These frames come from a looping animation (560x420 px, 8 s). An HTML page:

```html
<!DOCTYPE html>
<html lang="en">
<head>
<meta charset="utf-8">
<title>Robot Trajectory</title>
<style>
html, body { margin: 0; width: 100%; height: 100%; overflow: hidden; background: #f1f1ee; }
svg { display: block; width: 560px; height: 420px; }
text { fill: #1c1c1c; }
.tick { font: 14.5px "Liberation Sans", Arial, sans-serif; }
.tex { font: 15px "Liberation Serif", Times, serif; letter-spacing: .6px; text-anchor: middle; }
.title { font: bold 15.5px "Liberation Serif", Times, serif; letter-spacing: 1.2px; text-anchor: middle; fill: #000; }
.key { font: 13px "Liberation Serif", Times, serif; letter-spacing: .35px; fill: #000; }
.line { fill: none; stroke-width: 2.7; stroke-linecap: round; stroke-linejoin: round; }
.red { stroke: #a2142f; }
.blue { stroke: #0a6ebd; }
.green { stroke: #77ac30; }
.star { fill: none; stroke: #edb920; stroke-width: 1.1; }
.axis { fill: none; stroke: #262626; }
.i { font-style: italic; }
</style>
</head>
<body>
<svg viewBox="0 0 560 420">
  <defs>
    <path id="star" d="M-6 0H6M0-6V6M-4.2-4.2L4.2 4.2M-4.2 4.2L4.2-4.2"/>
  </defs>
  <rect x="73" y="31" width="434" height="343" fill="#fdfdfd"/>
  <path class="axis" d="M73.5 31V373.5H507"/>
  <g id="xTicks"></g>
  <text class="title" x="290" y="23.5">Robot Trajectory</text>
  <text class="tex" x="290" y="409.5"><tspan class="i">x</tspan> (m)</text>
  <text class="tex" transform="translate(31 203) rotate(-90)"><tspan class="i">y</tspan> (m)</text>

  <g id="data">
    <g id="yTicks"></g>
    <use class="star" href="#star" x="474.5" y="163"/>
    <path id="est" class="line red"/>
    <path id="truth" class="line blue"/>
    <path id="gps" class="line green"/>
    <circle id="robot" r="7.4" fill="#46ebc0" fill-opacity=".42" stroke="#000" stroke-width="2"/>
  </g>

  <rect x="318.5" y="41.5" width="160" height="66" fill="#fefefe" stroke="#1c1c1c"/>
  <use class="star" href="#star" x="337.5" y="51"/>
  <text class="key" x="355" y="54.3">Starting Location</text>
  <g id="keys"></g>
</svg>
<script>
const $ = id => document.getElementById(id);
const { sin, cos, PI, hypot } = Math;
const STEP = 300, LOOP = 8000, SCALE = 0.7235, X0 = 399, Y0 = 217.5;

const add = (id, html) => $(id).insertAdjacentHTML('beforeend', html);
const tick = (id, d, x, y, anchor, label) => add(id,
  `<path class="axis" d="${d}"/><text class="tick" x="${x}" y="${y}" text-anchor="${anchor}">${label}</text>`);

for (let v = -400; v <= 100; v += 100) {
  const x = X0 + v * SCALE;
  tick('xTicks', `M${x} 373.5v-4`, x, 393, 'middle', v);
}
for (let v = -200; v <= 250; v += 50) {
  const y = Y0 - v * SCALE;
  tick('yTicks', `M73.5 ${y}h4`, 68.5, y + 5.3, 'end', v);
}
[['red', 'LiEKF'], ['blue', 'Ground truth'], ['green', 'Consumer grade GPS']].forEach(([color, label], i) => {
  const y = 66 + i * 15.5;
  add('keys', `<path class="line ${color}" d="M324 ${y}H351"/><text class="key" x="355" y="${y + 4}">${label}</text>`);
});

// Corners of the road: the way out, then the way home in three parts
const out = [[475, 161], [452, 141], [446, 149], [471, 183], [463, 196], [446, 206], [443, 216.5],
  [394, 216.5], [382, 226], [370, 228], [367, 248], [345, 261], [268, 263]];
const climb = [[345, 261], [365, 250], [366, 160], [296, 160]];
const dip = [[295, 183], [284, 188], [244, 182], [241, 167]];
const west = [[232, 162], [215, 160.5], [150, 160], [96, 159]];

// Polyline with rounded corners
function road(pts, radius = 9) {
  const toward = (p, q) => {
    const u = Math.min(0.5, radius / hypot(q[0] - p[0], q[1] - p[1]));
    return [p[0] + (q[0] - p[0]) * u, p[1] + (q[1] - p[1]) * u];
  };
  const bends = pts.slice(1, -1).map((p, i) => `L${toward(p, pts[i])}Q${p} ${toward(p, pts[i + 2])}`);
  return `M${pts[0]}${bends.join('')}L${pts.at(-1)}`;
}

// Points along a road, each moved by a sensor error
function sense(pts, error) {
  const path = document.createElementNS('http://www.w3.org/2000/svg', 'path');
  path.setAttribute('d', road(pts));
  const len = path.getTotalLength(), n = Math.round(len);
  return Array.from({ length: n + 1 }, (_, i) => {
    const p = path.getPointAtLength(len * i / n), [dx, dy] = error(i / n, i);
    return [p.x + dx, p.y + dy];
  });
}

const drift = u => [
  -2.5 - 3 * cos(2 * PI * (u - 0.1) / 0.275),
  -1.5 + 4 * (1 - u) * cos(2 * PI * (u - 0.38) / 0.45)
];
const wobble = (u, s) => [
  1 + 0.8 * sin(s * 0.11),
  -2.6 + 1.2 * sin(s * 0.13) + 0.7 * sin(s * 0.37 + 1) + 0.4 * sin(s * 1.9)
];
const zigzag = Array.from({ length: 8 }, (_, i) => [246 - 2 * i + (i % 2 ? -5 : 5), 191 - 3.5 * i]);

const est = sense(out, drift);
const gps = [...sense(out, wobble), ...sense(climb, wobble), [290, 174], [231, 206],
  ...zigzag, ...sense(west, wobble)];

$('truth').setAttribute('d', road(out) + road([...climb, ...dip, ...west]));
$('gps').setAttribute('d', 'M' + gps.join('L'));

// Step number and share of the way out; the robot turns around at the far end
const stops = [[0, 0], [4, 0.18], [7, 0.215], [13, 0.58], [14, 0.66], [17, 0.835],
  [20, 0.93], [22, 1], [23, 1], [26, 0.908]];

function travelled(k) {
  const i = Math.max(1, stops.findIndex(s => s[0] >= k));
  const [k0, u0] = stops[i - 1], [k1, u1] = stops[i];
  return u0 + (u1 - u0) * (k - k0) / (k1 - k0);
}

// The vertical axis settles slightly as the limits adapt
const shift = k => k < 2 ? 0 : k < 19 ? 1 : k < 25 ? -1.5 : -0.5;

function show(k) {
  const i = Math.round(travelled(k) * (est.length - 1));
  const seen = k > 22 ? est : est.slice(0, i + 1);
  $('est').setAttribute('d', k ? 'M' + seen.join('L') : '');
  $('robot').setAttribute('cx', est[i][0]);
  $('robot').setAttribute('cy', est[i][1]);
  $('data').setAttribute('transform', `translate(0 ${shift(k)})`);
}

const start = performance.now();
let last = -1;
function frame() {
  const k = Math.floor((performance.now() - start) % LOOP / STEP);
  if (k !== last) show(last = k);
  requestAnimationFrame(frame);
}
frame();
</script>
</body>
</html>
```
- - - - - - -
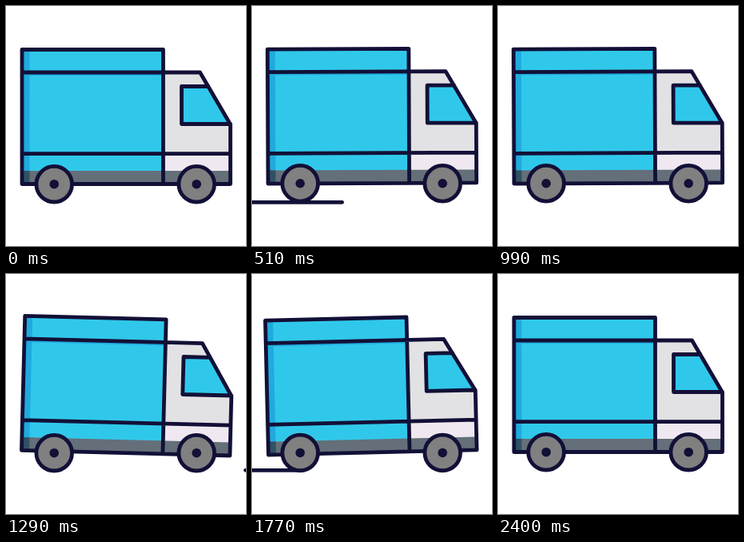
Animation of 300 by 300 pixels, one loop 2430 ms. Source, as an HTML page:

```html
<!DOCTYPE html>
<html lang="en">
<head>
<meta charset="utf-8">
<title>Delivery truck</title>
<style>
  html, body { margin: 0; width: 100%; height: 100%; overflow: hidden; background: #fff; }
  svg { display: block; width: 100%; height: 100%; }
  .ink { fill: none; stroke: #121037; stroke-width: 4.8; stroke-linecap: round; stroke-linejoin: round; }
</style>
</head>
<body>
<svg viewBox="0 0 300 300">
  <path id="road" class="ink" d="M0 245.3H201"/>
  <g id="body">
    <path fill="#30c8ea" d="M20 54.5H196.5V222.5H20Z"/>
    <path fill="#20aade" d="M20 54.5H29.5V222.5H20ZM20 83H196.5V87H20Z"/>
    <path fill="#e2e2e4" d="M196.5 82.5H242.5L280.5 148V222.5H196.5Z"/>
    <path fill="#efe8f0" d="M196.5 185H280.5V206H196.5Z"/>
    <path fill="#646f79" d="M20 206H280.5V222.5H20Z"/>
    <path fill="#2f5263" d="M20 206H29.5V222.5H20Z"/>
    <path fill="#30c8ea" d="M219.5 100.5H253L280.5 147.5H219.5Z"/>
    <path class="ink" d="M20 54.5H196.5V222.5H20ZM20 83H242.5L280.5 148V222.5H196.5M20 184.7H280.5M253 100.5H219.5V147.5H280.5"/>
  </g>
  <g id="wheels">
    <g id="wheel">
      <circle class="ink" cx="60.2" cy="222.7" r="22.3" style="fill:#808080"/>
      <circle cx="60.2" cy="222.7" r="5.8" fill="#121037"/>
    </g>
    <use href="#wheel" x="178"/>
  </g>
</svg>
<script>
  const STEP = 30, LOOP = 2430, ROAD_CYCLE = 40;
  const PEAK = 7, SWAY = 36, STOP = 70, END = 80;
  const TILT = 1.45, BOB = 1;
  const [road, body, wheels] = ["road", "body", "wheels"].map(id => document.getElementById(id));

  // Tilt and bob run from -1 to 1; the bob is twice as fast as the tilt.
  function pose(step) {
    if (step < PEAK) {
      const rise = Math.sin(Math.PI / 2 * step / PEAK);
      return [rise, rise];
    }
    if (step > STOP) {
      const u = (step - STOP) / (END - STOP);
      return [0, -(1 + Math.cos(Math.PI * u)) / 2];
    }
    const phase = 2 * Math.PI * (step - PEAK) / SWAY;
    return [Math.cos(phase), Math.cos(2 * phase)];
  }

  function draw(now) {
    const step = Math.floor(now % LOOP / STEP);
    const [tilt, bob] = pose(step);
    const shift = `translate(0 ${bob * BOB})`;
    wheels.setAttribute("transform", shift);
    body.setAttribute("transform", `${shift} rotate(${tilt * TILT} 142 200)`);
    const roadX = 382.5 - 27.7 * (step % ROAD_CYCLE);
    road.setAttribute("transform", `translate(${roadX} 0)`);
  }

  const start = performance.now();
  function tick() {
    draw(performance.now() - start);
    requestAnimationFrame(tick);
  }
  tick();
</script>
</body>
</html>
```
- - - - - - -
*Instructions to follow:*
Each line of the data that holds "anchor" should be copied.

*Solution for this exercise:*
.tex { font: 15px "Liberation Serif", Times, serif; letter-spacing: .6px; text-anchor: middle; }
.title { font: bold 15.5px "Liberation Serif", Times, serif; letter-spacing: 1.2px; text-anchor: middle; fill: #000; }
const tick = (id, d, x, y, anchor, label) => add(id,
  `<path class="axis" d="${d}"/><text class="tick" x="${x}" y="${y}" text-anchor="${anchor}">${label}</text>`);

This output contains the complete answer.